The BHALF competition is open to teams of four or more students in grades 9 to 12 from high schools and community groups throughout the United States, District of Columbia, and U.S. territories. Teams develop a flight experiment or technology demonstration and submit a proposal for consideration by a panel of NASA scientists and engineers. The panel will select eight teams to design and construct their project for competition. The eight projects will be sent to the near space environment of the stratosphere, or nearly 100,000 feet (~ 50.5 km) above Earth, during several NASA weather balloon launches in Northeastern, Ohio.Proposals are due February 11, 2011.

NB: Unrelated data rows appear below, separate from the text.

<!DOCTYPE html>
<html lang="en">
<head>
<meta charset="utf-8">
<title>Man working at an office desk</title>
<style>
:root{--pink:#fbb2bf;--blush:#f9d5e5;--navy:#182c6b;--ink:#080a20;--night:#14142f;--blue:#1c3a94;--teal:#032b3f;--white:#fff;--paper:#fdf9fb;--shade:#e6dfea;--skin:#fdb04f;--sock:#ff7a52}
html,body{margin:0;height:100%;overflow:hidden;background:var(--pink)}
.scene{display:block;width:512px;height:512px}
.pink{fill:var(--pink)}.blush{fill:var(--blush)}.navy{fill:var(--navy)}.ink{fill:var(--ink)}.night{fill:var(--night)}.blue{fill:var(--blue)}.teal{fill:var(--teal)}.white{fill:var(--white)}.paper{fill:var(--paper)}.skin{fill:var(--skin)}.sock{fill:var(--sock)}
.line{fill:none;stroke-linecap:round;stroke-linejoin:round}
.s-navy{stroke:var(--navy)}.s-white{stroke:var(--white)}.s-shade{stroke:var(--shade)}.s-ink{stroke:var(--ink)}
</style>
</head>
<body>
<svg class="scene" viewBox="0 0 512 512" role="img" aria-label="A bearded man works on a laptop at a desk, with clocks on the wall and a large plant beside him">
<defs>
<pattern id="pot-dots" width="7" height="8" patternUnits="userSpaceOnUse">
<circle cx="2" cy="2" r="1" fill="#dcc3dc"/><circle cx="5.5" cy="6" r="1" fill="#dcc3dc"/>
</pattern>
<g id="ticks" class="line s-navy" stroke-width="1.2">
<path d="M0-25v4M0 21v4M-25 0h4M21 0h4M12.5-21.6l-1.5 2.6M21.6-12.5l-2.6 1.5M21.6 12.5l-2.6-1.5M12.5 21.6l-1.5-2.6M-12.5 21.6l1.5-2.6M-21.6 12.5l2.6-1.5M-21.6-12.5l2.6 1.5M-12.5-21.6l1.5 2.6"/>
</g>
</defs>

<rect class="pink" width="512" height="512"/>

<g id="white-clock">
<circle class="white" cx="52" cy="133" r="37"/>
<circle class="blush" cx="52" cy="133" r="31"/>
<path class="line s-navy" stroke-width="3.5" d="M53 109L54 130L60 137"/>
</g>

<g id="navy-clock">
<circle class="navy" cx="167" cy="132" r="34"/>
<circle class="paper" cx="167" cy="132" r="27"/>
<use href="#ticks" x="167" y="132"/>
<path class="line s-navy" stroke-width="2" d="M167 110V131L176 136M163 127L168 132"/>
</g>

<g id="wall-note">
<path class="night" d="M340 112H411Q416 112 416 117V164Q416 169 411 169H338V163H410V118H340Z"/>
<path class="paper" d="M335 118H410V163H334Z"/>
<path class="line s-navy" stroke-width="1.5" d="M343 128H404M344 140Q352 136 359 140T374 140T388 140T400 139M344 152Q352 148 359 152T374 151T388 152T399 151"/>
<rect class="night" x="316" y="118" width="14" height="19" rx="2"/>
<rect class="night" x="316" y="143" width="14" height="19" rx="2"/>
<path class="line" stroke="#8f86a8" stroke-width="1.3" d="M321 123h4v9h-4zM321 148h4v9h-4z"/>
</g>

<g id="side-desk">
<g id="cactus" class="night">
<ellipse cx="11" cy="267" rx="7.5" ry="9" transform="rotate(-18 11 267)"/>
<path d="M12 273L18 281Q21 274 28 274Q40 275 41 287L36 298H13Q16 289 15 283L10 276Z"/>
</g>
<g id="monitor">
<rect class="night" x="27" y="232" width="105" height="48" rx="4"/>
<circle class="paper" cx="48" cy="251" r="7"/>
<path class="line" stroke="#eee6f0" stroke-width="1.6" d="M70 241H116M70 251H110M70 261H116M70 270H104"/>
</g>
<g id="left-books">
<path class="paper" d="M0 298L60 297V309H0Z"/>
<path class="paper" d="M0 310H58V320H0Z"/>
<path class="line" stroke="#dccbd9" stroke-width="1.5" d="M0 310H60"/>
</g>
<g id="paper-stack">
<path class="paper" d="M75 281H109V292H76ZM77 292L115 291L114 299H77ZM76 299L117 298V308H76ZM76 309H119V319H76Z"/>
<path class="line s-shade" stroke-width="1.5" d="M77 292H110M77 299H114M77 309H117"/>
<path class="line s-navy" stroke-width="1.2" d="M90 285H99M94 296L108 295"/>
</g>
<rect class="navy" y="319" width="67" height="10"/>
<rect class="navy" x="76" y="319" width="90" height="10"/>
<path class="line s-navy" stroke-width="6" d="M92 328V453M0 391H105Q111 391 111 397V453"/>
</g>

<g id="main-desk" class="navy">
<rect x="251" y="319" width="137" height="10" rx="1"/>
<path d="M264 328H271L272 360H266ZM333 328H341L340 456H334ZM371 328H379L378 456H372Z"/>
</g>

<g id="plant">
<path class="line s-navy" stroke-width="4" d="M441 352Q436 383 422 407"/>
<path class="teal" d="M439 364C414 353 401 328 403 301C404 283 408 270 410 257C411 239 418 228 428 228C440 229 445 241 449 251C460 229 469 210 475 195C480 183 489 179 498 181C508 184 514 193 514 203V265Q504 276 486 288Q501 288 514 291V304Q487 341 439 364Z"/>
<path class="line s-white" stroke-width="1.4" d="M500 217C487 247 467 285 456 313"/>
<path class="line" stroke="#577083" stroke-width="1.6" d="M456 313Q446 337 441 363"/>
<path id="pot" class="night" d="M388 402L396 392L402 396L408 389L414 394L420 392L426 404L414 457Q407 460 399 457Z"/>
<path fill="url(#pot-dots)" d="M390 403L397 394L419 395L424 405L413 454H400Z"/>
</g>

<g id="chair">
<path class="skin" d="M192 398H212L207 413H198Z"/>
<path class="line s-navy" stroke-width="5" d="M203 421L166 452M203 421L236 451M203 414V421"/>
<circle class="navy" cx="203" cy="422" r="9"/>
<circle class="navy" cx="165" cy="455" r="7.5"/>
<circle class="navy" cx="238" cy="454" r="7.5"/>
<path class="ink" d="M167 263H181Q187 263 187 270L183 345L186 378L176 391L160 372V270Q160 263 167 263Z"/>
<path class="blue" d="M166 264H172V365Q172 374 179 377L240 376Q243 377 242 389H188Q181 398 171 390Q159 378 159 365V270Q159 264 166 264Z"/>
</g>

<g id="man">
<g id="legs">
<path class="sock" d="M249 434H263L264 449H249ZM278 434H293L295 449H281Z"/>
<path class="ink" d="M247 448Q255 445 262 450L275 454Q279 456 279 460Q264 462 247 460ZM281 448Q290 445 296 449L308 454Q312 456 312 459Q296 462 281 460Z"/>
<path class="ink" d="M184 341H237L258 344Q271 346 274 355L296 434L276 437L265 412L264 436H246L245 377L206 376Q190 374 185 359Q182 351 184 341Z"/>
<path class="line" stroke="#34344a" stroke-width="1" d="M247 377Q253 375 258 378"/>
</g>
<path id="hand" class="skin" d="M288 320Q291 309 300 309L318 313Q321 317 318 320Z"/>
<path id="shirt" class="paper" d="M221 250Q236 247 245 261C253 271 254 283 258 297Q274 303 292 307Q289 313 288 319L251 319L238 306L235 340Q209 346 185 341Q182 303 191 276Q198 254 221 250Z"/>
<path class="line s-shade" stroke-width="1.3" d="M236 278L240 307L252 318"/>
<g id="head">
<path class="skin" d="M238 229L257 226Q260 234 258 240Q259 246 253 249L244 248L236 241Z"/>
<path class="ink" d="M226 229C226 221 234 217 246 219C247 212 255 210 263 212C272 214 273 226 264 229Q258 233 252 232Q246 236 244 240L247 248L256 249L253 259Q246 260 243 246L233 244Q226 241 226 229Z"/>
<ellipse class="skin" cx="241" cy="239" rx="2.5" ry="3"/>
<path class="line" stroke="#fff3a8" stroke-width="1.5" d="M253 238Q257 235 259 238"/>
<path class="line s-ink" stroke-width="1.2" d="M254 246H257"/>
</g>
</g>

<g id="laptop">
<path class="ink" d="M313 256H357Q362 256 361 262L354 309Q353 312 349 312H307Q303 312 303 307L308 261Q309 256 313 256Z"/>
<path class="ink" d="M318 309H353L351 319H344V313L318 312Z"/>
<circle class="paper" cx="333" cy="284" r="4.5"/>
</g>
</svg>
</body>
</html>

Check out part 2 of the NASA Now: A-Train series and learn how NASA uses a constellation of satellites called the A-Train to monitor the Earth system. Five NASA satellites comprise the A-Train. They fly over the same location on Earth within 15 minutes of each other collecting data about the current state of the components of the Earth system.

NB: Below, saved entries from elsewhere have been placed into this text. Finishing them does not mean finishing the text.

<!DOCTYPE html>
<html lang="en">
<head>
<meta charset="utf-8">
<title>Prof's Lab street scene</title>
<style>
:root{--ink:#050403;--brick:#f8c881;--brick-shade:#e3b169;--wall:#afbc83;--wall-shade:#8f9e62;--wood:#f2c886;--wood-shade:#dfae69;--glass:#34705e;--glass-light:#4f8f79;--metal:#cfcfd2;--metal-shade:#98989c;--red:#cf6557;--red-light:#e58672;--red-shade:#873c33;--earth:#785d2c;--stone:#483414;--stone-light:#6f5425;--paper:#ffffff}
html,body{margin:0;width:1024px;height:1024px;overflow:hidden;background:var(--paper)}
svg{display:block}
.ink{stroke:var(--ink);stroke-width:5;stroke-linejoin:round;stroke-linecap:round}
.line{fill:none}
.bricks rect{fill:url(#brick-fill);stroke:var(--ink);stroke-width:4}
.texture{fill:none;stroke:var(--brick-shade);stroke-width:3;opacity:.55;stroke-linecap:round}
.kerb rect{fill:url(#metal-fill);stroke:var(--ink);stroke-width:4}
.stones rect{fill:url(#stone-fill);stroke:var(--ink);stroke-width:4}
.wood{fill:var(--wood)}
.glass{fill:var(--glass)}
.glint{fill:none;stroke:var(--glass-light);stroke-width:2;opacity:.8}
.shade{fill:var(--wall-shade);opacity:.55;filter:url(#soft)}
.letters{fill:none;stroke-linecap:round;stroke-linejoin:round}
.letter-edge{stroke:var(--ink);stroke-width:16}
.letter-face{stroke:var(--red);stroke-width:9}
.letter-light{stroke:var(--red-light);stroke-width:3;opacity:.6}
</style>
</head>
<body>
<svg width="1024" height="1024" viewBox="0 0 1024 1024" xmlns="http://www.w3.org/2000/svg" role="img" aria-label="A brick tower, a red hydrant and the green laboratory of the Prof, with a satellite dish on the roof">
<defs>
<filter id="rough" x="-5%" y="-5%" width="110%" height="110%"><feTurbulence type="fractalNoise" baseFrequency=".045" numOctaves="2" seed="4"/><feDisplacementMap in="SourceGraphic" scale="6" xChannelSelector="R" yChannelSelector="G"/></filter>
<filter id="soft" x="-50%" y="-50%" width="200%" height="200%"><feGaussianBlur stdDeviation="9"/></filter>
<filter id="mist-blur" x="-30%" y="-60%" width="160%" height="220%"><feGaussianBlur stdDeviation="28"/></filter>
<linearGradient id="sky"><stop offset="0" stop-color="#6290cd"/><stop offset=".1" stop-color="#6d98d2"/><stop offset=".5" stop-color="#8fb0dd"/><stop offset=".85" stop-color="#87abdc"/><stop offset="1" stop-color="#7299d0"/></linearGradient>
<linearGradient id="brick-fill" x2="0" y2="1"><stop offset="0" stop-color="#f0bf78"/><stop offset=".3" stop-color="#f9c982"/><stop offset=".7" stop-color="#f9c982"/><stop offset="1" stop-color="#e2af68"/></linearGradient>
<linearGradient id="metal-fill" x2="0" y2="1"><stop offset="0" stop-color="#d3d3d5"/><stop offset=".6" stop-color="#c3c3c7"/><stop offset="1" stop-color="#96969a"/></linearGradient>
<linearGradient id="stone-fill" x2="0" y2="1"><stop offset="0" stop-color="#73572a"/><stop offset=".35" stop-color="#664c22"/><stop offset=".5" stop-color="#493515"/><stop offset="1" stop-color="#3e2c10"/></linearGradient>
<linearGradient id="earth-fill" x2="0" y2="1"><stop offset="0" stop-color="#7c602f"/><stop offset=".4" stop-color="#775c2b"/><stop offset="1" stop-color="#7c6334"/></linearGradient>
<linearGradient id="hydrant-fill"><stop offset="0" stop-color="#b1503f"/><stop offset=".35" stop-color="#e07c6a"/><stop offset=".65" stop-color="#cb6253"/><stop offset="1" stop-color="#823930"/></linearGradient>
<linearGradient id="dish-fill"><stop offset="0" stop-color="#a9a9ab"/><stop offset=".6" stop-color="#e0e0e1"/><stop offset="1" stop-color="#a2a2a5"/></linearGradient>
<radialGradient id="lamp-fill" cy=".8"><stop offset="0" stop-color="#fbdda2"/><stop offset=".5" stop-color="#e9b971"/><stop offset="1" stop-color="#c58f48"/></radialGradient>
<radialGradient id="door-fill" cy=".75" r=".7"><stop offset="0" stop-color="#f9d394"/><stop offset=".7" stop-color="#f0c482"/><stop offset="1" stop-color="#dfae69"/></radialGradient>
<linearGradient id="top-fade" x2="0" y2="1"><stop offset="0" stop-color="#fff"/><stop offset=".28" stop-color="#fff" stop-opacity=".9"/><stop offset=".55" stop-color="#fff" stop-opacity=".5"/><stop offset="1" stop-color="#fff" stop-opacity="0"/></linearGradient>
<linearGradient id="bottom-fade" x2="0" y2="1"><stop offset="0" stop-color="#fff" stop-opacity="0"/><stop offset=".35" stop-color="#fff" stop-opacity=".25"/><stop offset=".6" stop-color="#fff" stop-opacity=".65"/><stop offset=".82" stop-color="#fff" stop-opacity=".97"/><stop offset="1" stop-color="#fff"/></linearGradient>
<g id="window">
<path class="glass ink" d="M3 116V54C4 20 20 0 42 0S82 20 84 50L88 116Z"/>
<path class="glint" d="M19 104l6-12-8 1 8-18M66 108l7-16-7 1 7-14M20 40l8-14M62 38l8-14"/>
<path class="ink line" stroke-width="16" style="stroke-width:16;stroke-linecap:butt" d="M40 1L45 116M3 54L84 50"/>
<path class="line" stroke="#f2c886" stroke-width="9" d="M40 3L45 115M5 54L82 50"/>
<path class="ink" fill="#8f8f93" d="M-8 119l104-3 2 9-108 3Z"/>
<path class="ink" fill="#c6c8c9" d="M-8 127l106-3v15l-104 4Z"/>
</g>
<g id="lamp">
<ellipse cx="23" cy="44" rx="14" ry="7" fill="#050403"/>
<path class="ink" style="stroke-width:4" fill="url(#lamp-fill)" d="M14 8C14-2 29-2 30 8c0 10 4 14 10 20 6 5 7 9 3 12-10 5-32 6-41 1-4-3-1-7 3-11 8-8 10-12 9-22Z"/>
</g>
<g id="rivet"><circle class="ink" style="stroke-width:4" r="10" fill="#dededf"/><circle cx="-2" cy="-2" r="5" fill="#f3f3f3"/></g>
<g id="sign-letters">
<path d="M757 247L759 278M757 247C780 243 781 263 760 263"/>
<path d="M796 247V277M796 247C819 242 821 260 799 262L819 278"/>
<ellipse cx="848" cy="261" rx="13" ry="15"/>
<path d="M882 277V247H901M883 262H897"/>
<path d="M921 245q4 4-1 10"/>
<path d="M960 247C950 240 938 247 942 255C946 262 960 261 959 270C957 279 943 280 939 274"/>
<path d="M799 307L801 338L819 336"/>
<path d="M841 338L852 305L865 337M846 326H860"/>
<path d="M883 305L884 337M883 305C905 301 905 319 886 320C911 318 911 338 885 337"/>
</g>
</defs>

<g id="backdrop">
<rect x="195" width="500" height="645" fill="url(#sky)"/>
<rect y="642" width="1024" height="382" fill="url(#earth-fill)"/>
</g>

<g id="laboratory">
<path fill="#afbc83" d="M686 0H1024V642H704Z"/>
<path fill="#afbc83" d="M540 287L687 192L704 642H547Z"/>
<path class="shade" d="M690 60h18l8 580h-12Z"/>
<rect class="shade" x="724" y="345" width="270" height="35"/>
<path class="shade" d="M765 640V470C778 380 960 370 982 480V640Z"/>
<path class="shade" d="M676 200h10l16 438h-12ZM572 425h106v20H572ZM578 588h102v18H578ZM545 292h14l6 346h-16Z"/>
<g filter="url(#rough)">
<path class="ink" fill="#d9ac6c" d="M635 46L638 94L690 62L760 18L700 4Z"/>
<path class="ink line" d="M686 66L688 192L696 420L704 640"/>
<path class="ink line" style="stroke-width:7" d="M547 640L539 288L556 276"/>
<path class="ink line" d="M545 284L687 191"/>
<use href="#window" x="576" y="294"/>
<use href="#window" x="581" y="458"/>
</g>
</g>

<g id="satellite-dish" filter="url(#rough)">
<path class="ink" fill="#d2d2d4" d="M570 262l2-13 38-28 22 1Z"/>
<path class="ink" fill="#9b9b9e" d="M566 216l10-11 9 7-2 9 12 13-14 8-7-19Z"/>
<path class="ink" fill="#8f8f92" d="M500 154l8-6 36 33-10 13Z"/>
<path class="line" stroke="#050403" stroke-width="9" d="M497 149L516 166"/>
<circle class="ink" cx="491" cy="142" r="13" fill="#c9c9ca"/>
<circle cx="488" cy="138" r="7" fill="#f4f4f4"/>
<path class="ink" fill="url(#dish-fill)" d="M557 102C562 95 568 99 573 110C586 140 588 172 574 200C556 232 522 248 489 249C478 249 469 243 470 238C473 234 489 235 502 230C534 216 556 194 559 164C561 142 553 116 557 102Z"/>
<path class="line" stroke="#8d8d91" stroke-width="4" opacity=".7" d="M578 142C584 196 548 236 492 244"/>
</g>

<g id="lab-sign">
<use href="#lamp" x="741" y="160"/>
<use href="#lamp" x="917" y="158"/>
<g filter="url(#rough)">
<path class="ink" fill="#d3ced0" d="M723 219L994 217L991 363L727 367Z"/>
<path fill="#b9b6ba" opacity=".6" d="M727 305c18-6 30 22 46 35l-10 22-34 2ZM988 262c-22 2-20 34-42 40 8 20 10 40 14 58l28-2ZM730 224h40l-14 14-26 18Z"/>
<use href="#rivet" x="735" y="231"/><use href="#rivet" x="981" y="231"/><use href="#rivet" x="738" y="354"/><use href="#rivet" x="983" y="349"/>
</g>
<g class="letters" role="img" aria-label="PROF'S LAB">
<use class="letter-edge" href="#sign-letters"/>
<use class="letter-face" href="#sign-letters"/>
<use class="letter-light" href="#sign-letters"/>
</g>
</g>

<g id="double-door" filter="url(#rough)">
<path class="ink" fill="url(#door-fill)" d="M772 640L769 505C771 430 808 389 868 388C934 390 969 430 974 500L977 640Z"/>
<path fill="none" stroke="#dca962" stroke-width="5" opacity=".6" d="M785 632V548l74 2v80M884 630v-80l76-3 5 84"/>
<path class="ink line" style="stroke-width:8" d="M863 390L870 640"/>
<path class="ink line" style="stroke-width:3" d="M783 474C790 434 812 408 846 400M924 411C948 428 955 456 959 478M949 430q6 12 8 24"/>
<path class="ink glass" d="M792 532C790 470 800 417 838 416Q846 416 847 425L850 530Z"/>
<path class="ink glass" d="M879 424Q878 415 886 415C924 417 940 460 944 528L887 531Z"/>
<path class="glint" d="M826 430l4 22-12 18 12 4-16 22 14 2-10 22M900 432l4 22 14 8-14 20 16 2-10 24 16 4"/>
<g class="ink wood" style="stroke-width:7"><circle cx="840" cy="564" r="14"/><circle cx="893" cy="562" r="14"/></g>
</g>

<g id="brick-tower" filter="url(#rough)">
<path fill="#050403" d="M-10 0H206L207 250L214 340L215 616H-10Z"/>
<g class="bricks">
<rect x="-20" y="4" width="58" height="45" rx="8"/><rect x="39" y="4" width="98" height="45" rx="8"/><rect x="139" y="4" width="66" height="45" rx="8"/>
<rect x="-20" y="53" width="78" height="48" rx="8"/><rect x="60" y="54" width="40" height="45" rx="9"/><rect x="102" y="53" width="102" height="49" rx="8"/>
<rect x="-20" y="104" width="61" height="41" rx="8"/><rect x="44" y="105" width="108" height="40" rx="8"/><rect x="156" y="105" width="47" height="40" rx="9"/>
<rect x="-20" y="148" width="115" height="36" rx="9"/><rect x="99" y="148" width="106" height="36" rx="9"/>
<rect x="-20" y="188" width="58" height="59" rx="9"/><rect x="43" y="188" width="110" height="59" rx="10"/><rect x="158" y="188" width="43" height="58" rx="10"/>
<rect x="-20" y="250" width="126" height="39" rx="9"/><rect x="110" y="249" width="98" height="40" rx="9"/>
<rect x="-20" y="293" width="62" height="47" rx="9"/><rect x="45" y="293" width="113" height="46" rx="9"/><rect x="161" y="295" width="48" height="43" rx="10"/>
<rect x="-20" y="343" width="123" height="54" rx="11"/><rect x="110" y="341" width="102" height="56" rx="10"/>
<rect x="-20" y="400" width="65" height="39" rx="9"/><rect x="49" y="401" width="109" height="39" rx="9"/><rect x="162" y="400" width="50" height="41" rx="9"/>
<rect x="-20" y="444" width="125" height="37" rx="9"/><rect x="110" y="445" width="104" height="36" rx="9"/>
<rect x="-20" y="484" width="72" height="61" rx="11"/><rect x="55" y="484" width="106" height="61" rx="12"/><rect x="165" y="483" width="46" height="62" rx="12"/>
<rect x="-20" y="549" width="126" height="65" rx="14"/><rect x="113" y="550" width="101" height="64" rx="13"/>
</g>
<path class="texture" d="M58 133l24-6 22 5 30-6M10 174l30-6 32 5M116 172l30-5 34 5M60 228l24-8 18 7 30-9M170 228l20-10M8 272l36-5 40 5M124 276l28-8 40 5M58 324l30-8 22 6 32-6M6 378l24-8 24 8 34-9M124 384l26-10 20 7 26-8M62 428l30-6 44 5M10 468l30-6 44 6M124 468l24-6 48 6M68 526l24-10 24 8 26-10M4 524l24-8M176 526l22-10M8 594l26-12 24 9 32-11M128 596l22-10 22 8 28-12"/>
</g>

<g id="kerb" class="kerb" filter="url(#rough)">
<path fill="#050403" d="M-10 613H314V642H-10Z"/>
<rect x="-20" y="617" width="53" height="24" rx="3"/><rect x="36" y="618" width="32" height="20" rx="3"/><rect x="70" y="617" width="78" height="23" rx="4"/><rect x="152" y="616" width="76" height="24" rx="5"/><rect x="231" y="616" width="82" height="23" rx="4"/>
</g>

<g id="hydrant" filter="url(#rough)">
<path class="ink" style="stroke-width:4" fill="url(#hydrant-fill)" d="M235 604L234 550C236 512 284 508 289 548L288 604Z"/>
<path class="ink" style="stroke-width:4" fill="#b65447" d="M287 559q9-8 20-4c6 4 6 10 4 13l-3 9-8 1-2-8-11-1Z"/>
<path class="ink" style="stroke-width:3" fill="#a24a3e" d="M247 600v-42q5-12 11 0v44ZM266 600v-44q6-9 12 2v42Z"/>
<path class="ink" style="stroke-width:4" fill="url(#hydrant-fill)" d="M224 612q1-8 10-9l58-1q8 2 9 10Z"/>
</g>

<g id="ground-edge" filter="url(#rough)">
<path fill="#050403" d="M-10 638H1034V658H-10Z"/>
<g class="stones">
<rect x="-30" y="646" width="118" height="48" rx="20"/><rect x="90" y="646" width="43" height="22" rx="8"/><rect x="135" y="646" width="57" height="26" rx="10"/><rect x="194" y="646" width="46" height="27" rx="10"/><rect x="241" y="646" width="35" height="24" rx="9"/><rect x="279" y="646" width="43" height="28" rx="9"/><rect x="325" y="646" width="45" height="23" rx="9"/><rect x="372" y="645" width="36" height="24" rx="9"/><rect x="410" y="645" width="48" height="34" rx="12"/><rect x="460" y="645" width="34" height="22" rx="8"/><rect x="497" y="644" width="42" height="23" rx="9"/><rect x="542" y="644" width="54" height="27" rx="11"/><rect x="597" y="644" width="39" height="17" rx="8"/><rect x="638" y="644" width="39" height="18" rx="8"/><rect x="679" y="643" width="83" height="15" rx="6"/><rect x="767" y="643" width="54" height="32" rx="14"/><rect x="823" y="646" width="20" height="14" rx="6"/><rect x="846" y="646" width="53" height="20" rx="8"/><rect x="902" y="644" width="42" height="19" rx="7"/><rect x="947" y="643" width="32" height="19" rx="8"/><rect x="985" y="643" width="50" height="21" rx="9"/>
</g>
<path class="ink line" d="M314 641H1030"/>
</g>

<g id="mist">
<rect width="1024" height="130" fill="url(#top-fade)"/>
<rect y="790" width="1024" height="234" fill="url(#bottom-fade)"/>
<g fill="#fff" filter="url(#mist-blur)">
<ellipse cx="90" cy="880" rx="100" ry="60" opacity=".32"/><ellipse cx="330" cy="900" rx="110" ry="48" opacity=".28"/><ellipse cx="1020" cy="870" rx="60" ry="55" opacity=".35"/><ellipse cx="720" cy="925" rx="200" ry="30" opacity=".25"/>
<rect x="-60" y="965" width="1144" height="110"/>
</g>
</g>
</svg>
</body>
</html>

Link to this NASA Now episode (must be logged into the NES Virtual Campus)
Students and teachers have an opportunity to learn about the wide variety of career choices at NASA — astronauts aren’t the only folks who work at NASA! NASA employees representing various projects and missions will be in the Digital Learning Network studios for a series of webcasts focusing on careers. They will share their academic experiences from elementary school through college and talk about what motivated them to pursue their careers.
Each event will be webcast to allow students from all over the world to watch the interviews. Any student can interact by sending questions via e-mail.
The schedule of events through December is:
— Dec. 1: Marshall Space Flight Center featuring Tristan Curry — Aerospace Engineer.
— Dec. 8: Dryden Flight Research Center featuring Kathleen Stanton — Nurse.
— Dec. 15: Glenn Research Center featuring Mike Foreman — former astronaut and current Chief of External Programs at GRC.
Each hour-long webcast event begins at 2 p.m. EST.
Sign up today to become a part of this exciting opportunity to meet NASA employees live!
For more information, visit the DLN website at http://dln.nasa.gov and click the Special Events button.
Inquiries about the DLiNFocus series should be directed to Caryn Long.
During this installment of NASA Now, NASA senior research engineer Judith Watson describes the project she’s currently working on. She’s one of a team of engineers at NASA’s Langley Research Center who are studying inflatable structures that might one day be used to establish an outpost on the moon or Mars.
Registration for the 18th Annual Great Moonbuggy Race opens Oct. 1, 2010. This year’s event will be held April 1-2, 2011, in Huntsville, Ala., at the U.S. Space & Rocket Center. Deadline for registration is Feb. 1, 2011.
In this competition, high school students design a vehicle that addresses a series of engineering problems. Each moonbuggy will be human-powered and will carry two students, one female and one male, over a half-mile simulated lunar terrain course including “craters,” rocks, “lava” ridges, inclines and “lunar” soil.
Prizes will be awarded to the top three winning teams in the High School Division. Additional awards will be given, including a prize to the team whose moonbuggy design represents the best technical approach toward solving the engineering problem of navigating the lunar surface.